By: Elizabeth Klein
Though Flint hasn’t been in the news as explosively as it was during the beginning of its plight, the problems in the central Michigan city haven’t gone away. Rather, they’ve increased. Flint is struggling to manage its second calamity in a year. In addition to the devastating contaminated water problem, the city must now deal with an outbreak of Shigellosis. The infectious disease is caused by the bacteria Shigella, and causes diarrhea, fever, and abdominal pain. It spreads through contact with the bacteria in the water and thrives when people don’t wash their hands. Since Most Flint residents have drastically adapted their bathing habits out of fear of the tainted water and its harmful effects the bacteria has found a place to thrive. Because of this, cases of Shigellosis in the county have reached an astounding number of eighty-five.
Many Flint residents currently use baby wipes instead of water to maintain hygiene. However, these wipes are unchlorinated and do not do kill bacteria. Many people are afraid that by using hot water through their filters, the lives of the filters will decrease. The Genesee County Health Department says that the hot water is safe, even when unfiltered. However, many people are not convinced.
In 2014 and 2015, Michigan claimed that unfiltered water in Flint was safe. However, many residents claimed that despite this, they developed rashes when they came into contact with the water.
“They’ll tell you ‘you can use it,’ then they’ll tell you ‘don’t use it,’ then they come on the news again, ‘use it,’” Flint resident Voil String told CNN in an interview. “You don’t know what to do with it…I ain’t using it.”
Some Flint citizens claim that the Michigan Department of Health and Human Services has not done enough to cooperate with the county’s health department. Jim Henry, the environmental health supervisor for Genesee County, says that the MHDHHS “refused to communicate with us.” He told CNN that he had a hard time receiving help from the department.
“For weeks the state MDHHS stopped communicating and assisting regarding all disease investigations,” Henry adds. “This action directly compromised the safety and health of our communities.”
The Genesee County Health Department wrote in a recent report that the MHDHHS is continuing to help and support the county.

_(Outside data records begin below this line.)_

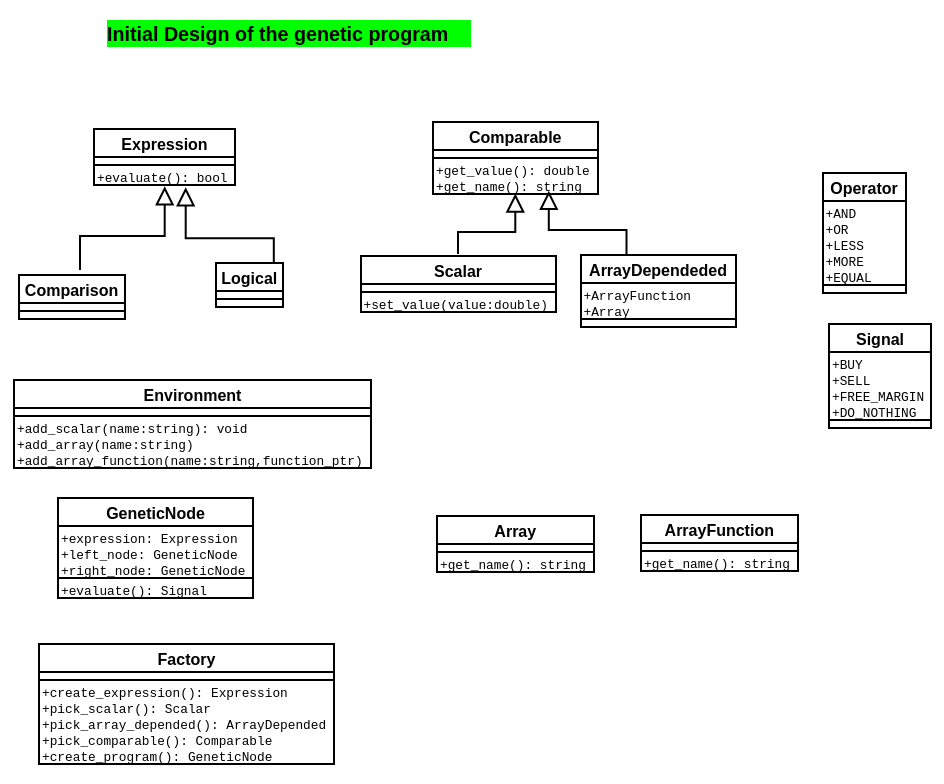
<!DOCTYPE html>
<html lang="en">
<head>
<meta charset="utf-8">
<title>Initial Design of the genetic program</title>
<style>
:root { --ink: #000; --paper: #fff; --highlight: #0f0; }
* { box-sizing: border-box; margin: 0; padding: 0; }
html, body { width: 944px; height: 784px; overflow: hidden; background: var(--paper); }
.diagram { position: relative; width: 944px; height: 784px; color: var(--ink); font-family: "Liberation Sans", Arial, sans-serif; }
.title { position: absolute; left: 107px; top: 20px; width: 364px; height: 27px; background: var(--highlight); font-size: 19.7px; line-height: 28px; white-space: nowrap; }
.connectors { position: absolute; left: 0; top: 0; fill: none; stroke: var(--ink); stroke-width: 2; }
.connectors polygon { fill: var(--paper); }
.class { position: absolute; left: var(--x); top: var(--y); width: var(--w); border: 2px solid var(--ink); background: var(--paper); }
.class h2 { height: 26px; padding-top: 6px; font-size: 16px; line-height: 18px; text-align: center; white-space: nowrap; display: flex; justify-content: center; }
.class ul { height: calc(var(--rows) * 16px + 4px); padding: 5px 0 0 2px; border-top: 2px solid var(--ink); list-style: none; font: 12.8px/16px "Liberation Mono", "Courier New", monospace; white-space: nowrap; }
.class ul.empty { height: 8px; padding: 0; }
.one { --rows: 1; }
.two { --rows: 2; }
.three { --rows: 3; }
.four { --rows: 4; }
.five { --rows: 5; }
</style>
</head>
<body>
<main class="diagram">
  <h1 class="title">Initial Design of the genetic program</h1>

  <section class="class" style="--x:93px;--y:128px;--w:143px">
    <h2>Expression</h2>
    <ul class="empty"></ul>
    <ul class="one"><li>+evaluate(): bool</li></ul>
  </section>

  <section class="class" style="--x:17.5px;--y:274px;--w:108px">
    <h2>Comparison</h2>
    <ul class="empty"></ul>
    <ul class="empty"></ul>
  </section>

  <section class="class" style="--x:215px;--y:262px;--w:68.5px">
    <h2>Logical</h2>
    <ul class="empty"></ul>
    <ul class="empty"></ul>
  </section>

  <section class="class" style="--x:432px;--y:120.5px;--w:166.5px">
    <h2>Comparable</h2>
    <ul class="empty"></ul>
    <ul class="two"><li>+get_value(): double</li><li>+get_name(): string</li></ul>
  </section>

  <section class="class" style="--x:359.5px;--y:254.5px;--w:197px">
    <h2>Scalar</h2>
    <ul class="empty"></ul>
    <ul class="one"><li>+set_value(value:double)</li></ul>
  </section>

  <section class="class" style="--x:579.5px;--y:253.5px;--w:157px">
    <h2>ArrayDependeded</h2>
    <ul class="two"><li>+ArrayFunction</li><li>+Array</li></ul>
    <ul class="empty"></ul>
  </section>

  <section class="class" style="--x:821.5px;--y:171.5px;--w:85px">
    <h2>Operator</h2>
    <ul class="five"><li>+AND</li><li>+OR</li><li>+LESS</li><li>+MORE</li><li>+EQUAL</li></ul>
    <ul class="empty"></ul>
  </section>

  <section class="class" style="--x:828px;--y:323px;--w:104px">
    <h2>Signal</h2>
    <ul class="four"><li>+BUY</li><li>+SELL</li><li>+FREE_MARGIN</li><li>+DO_NOTHING</li></ul>
    <ul class="empty"></ul>
  </section>

  <section class="class" style="--x:13px;--y:379px;--w:359px">
    <h2>Environment</h2>
    <ul class="empty"></ul>
    <ul class="three"><li>+add_scalar(name:string): void</li><li>+add_array(name:string)</li><li>+add_array_function(name:string,function_ptr)</li></ul>
  </section>

  <section class="class" style="--x:57px;--y:497px;--w:197px">
    <h2>GeneticNode</h2>
    <ul class="three"><li>+expression: Expression</li><li>+left_node: GeneticNode</li><li>+right_node: GeneticNode</li></ul>
    <ul class="one"><li>+evaluate(): Signal</li></ul>
  </section>

  <section class="class" style="--x:436px;--y:515px;--w:158.5px">
    <h2>Array</h2>
    <ul class="empty"></ul>
    <ul class="one"><li>+get_name(): string</li></ul>
  </section>

  <section class="class" style="--x:640px;--y:514px;--w:158.5px">
    <h2>ArrayFunction</h2>
    <ul class="empty"></ul>
    <ul class="one"><li>+get_name(): string</li></ul>
  </section>

  <section class="class" style="--x:38px;--y:643px;--w:297px">
    <h2>Factory</h2>
    <ul class="empty"></ul>
    <ul class="five"><li>+create_expression(): Expression</li><li>+pick_scalar(): Scalar</li><li>+pick_array_depended(): ArrayDepended</li><li>+pick_comparable(): Comparable</li><li>+create_program(): GeneticNode</li></ul>
  </section>

  <svg class="connectors" width="944" height="784" viewBox="0 0 944 784" aria-hidden="true">
    <defs><polygon id="inherits" points="0,0 8,16 -8,16"/></defs>
    <path d="M80 270V236H164.7V204"/>
    <path d="M273.8 264V238.3H185.7V205"/>
    <path d="M458 254V232H515.3V211"/>
    <path d="M626.5 254V230H548.8V208"/>
    <use href="#inherits" x="164.7" y="188.5"/>
    <use href="#inherits" x="185.7" y="189.5"/>
    <use href="#inherits" x="515.3" y="195.7"/>
    <use href="#inherits" x="548.8" y="193"/>
  </svg>
</main>
</body>
</html>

They claim that the MHDHHS has been “working with the GCHD staff on their development of a handwashing campaign.”
“MHDHHS continues to work with federal, state, and local partners,” the department stated. “[They have] also issued a Health Alert Network to reinforce the public health messaging with the healthcare community.”